  • Fear is heavy. I’ve overpacked my bike just because I thought I will neet that extra gear. The race has proved that a lot of it I didn’t used. Instead of heavy tent, use warmer sleeping bag. Sleep under shelters.
  • Minimize contact with other people. Your immune system is weakened, you could easily catch sickness that you normaly wouldn’t. Wash your hands often.
  • Even when chamois padded pants are not cool, wear them. It can prevent you from quitting prematurely.
  • Learn how to tape the joints, prone for cycling related pain. At least knees and neck.
  • Use salt pills, collagen, protein and vitamin C they really work.
  • Eat often. Even when you are not hungry. Eat like if it is your full time job. The same applies for water. Never miss a stream without refilling.
  • Don’t waste your time. Most of the time was spent on th rests and accomodation detours. It is a race, not a wellness tour. You will never catch up that time you’ve wasted when you were off the bike. This wasted time will be only thing to regret at the end.

The biggest takeaway from the race is that whenever you think you are too tired and you mind forces you to slow down, you are only at the 40% of your full potential.

If this discovery was the only thing I’ve learned at Slovakia Divide 2021 race, it was definitely worth it.

Last words

I am thankful to Ales Tajtak and his crew for assembling such a route. It was stunning and challenging. I’ve seen the parts of Slovakia I’ve never been to. It would also take me a long time to find such a great riding that is fully legal on my own. With all those park restrictions in Slovakia, it is not easy to have fun in the backcountry while not breaking the law.
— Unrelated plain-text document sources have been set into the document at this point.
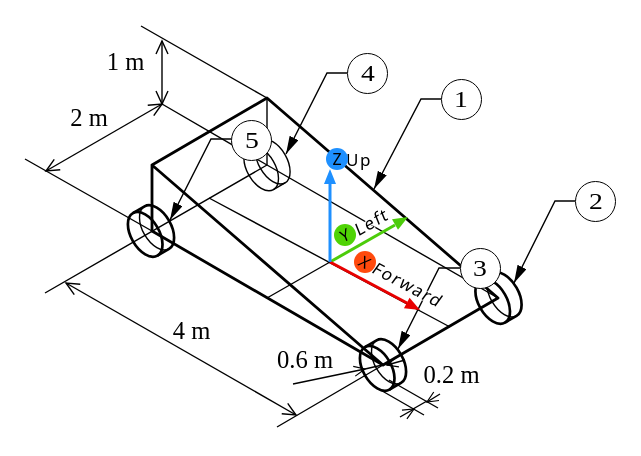
<!DOCTYPE html>
<html lang="en">
<head>
<meta charset="utf-8">
<title>Vehicle coordinate axes and dimensions</title>
<style>
  :root {
    --paper: #ffffff;
    --ink: #000000;
    --axis-x: #e80000;
    --axis-y: #4ccc0a;
    --axis-z: #1e90ff;
    --disc-x: #ff4a0d;
    --disc-y: #4fd305;
    --disc-z: #1e90ff;
  }
  html, body { margin: 0; background: var(--paper); }
  .diagram {
    position: relative;
    width: 641px;
    height: 456px;
    overflow: hidden;
    background: var(--paper);
    color: var(--ink);
  }
  .drawing { position: absolute; inset: 0; display: block; }
  .thin { fill: none; stroke: var(--ink); stroke-width: 1.4; }
  .body { fill: none; stroke: var(--ink); stroke-width: 2.8; stroke-linejoin: round; stroke-linecap: round; }
  .wheel { fill: none; stroke: var(--ink); stroke-width: 2.7; }
  .wheel-hidden { fill: none; stroke: var(--ink); stroke-width: 1.4; }
  .dimension { fill: none; stroke: var(--ink); stroke-width: 1.4; marker-start: url(#open-arrow); marker-end: url(#open-arrow); }
  .dimension-end { fill: none; stroke: var(--ink); stroke-width: 1.4; marker-end: url(#small-arrow); }
  .leader { fill: none; stroke: var(--ink); stroke-width: 1.4; marker-end: url(#solid-arrow); }
  .axis { stroke-width: 3; }

  .measure, .balloon, .axis-disc, .axis-name {
    position: absolute;
    left: var(--x);
    top: var(--y);
    white-space: nowrap;
  }
  .measure {
    font: 24.6px/1 "Liberation Serif", serif;
    transform: translate(-50%, -50%);
  }
  .balloon {
    display: flex;
    align-items: center;
    justify-content: center;
    box-sizing: border-box;
    width: 41px;
    height: 41px;
    margin: -20.5px 0 0 -20.5px;
    border: 1.5px solid var(--ink);
    border-radius: 50%;
    background: var(--paper);
    font: 24px/1 "Liberation Serif", serif;
  }
  .balloon span { transform: scaleX(1.15); }
  .axis-disc {
    display: flex;
    align-items: center;
    justify-content: center;
    width: 22px;
    height: 22px;
    margin: -11px 0 0 -11px;
    border-radius: 50%;
    background: var(--disc);
    font: 16px/1 "Noto Sans", sans-serif;
  }
  .axis-name {
    font: 17px/20px "Noto Sans", sans-serif;
    letter-spacing: 1.5px;
    margin-top: -10px;
    transform-origin: 0 50%;
    text-shadow: 0 0 2px var(--paper), 1px 1px 1px var(--paper), -1px -1px 1px var(--paper), 1px -1px 1px var(--paper), -1px 1px 1px var(--paper);
  }
  .along-x { transform: rotate(28deg) skewX(-8deg); }
  .along-y { transform: rotate(-30deg) skewX(-8deg); }
  .disc-x span { transform: rotate(28deg) skewX(-8deg); }
  .disc-y span { transform: rotate(-30deg) skewX(-8deg); }
</style>
</head>
<body>
<main class="diagram">
  <svg class="drawing" width="641" height="456" viewBox="0 0 641 456" role="img" aria-label="Wedge-shaped vehicle with four wheels, dimension lines and X, Y and Z axes">
    <defs>
      <marker id="open-arrow" markerUnits="userSpaceOnUse" markerWidth="20" markerHeight="18" refX="14" refY="8" orient="auto-start-reverse">
        <path d="M1 2 L14 8 L1 14" fill="none" stroke="#000" stroke-width="1.4"/>
      </marker>
      <marker id="small-arrow" markerUnits="userSpaceOnUse" markerWidth="16" markerHeight="14" refX="12" refY="6" orient="auto">
        <path d="M1 1 L12 6 L1 11" fill="none" stroke="#000" stroke-width="1.2"/>
      </marker>
      <marker id="solid-arrow" markerUnits="userSpaceOnUse" markerWidth="20" markerHeight="12" refX="18" refY="5" orient="auto">
        <path d="M0 0 L18 5 L0 10 Z" fill="#000"/>
      </marker>
      <path id="axis-head" d="M0 0 L-15 -6 L-15 6 Z"/>
      <g id="wheel">
        <g transform="rotate(60)">
          <path class="wheel-hidden" d="M-24.5 -6.7 A24.5 14.1 0 0 0 24.5 -6.7"/>
          <path class="wheel" d="M-24.5 6.7 V-6.7 A24.5 14.1 0 0 1 24.5 -6.7 V6.7"/>
          <ellipse class="wheel" cy="6.7" rx="24.5" ry="14.1"/>
        </g>
      </g>
    </defs>

    <g id="extension-lines">
      <path class="thin" d="M141 26 L267 98 M162 104 L267 165 M25 159 L152 231"/>
      <path class="thin" d="M45 293 L267 165 M277 427 L383 365"/>
      <path class="thin" d="M377 388 L424 415 M389 380 L438 408"/>
    </g>

    <g id="dimension-lines">
      <path class="dimension" d="M162 41 V104"/>
      <path class="dimension" d="M46 171 L162 104"/>
      <path class="dimension" d="M66 283 L296 415"/>
      <path class="dimension-end" d="M293 384 L365 369"/>
      <path class="thin" d="M365 369 L391 363"/>
      <path class="dimension-end" d="M405 360 L387 365"/>
      <path class="thin" d="M413 409 L427 401"/>
      <path class="dimension-end" d="M400 417 L414 409"/>
      <path class="dimension-end" d="M440 394 L427 402"/>
    </g>

    <g id="vehicle-body">
      <path class="thin" d="M267 165 L498 298 M209 198 L450 327 M267 298 L330 262"/>
      <path class="body" d="M152 231 V165 L267 98 L498 298 L383 365 Z M152 165 L383 365"/>
      <path class="thin" stroke-width="2" d="M267 98 V165"/>
    </g>

    <g id="wheels">
      <use href="#wheel" x="151" y="231"/>
      <use href="#wheel" x="383" y="365"/>
      <use href="#wheel" x="498.500" y="298"/>
      <g transform="translate(267 165) rotate(60)">
        <ellipse class="wheel-hidden" cy="6.7" rx="24.5" ry="14.1"/>
        <ellipse class="wheel-hidden" cy="-6.7" rx="24.5" ry="14.1"/>
        <path class="wheel-hidden" d="M-24.5 6.7 V-6.7 M24.5 6.7 V-6.7"/>
      </g>
    </g>

    <g id="leaders">
      <path class="leader" d="M441 99 H421 L374 189"/>
      <path class="leader" d="M575 201 H555 L514 283"/>
      <path class="leader" d="M460 268 H439 L398 349"/>
      <path class="leader" d="M347 73 H327 L286 154"/>
      <path class="leader" d="M231 139 H211 L170 220"/>
    </g>

    <g id="axes">
      <g stroke="var(--axis-y)" fill="var(--axis-y)">
        <line class="axis" x1="330" y1="262" x2="395" y2="225"/>
        <use href="#axis-head" stroke="none" transform="translate(408 217) rotate(-30)"/>
      </g>
      <g stroke="var(--axis-x)" fill="var(--axis-x)">
        <line class="axis" x1="330" y1="262" x2="407" y2="303"/>
        <use href="#axis-head" stroke="none" transform="translate(420 310) rotate(28)"/>
      </g>
      <g stroke="var(--axis-z)" fill="var(--axis-z)">
        <line class="axis" x1="330" y1="262" x2="330" y2="182"/>
        <use href="#axis-head" stroke="none" transform="translate(330 169) rotate(-90)"/>
      </g>
    </g>
  </svg>

  <span class="measure" style="--x:125.5px;--y:62px">1 m</span>
  <span class="measure" style="--x:89px;--y:118px">2 m</span>
  <span class="measure" style="--x:191.500px;--y:331px">4 m</span>
  <span class="measure" style="--x:305px;--y:360px">0.6 m</span>
  <span class="measure" style="--x:451.500px;--y:375px">0.2 m</span>

  <span class="axis-name" style="--x:346px;--y:160px">Up</span>
  <span class="axis-name along-y" style="--x:356px;--y:231px">Left</span>
  <span class="axis-name along-x" style="--x:374px;--y:267px">Forward</span>

  <span class="axis-disc" style="--x:337px;--y:159px;--disc:var(--disc-z)"><span>Z</span></span>
  <span class="axis-disc disc-y" style="--x:345px;--y:235px;--disc:var(--disc-y)"><span>Y</span></span>
  <span class="axis-disc disc-x" style="--x:364.500px;--y:262px;--disc:var(--disc-x)"><span>X</span></span>

  <span class="balloon" style="--x:461px;--y:99px"><span>1</span></span>
  <span class="balloon" style="--x:595.500px;--y:201px"><span>2</span></span>
  <span class="balloon" style="--x:480px;--y:268px"><span>3</span></span>
  <span class="balloon" style="--x:367.500px;--y:73px"><span>4</span></span>
  <span class="balloon" style="--x:251.500px;--y:140px"><span>5</span></span>
</main>
</body>
</html>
Also, I’ve enjoyed the family spirit that was recognizable at the finish. Ales have taken care of all beaten bikers who have made it to the finish. You will not have this luxury at the Tour Divide.

I am thankful to Vlado Hucko and Devonic Bikes for constructing the bikepacking specific hardtail I’ve been racing on. This bike is called Devonic Divide and is already fully tested and ready to roll. You can buy the frame at as one of the first bunch.

The Slovakia Divide has started a new era in my life. Riding my bike across the world, self supported is what occupies a big part of my brain working memory.

Therefore I’ve already set another objective: Racing the Tour Divide Race in June 2022 under 20 days. 4418 kilometres, 61000 meters vertical, fully self-supported from Banff Alberta to Antelope Wells, Mexico.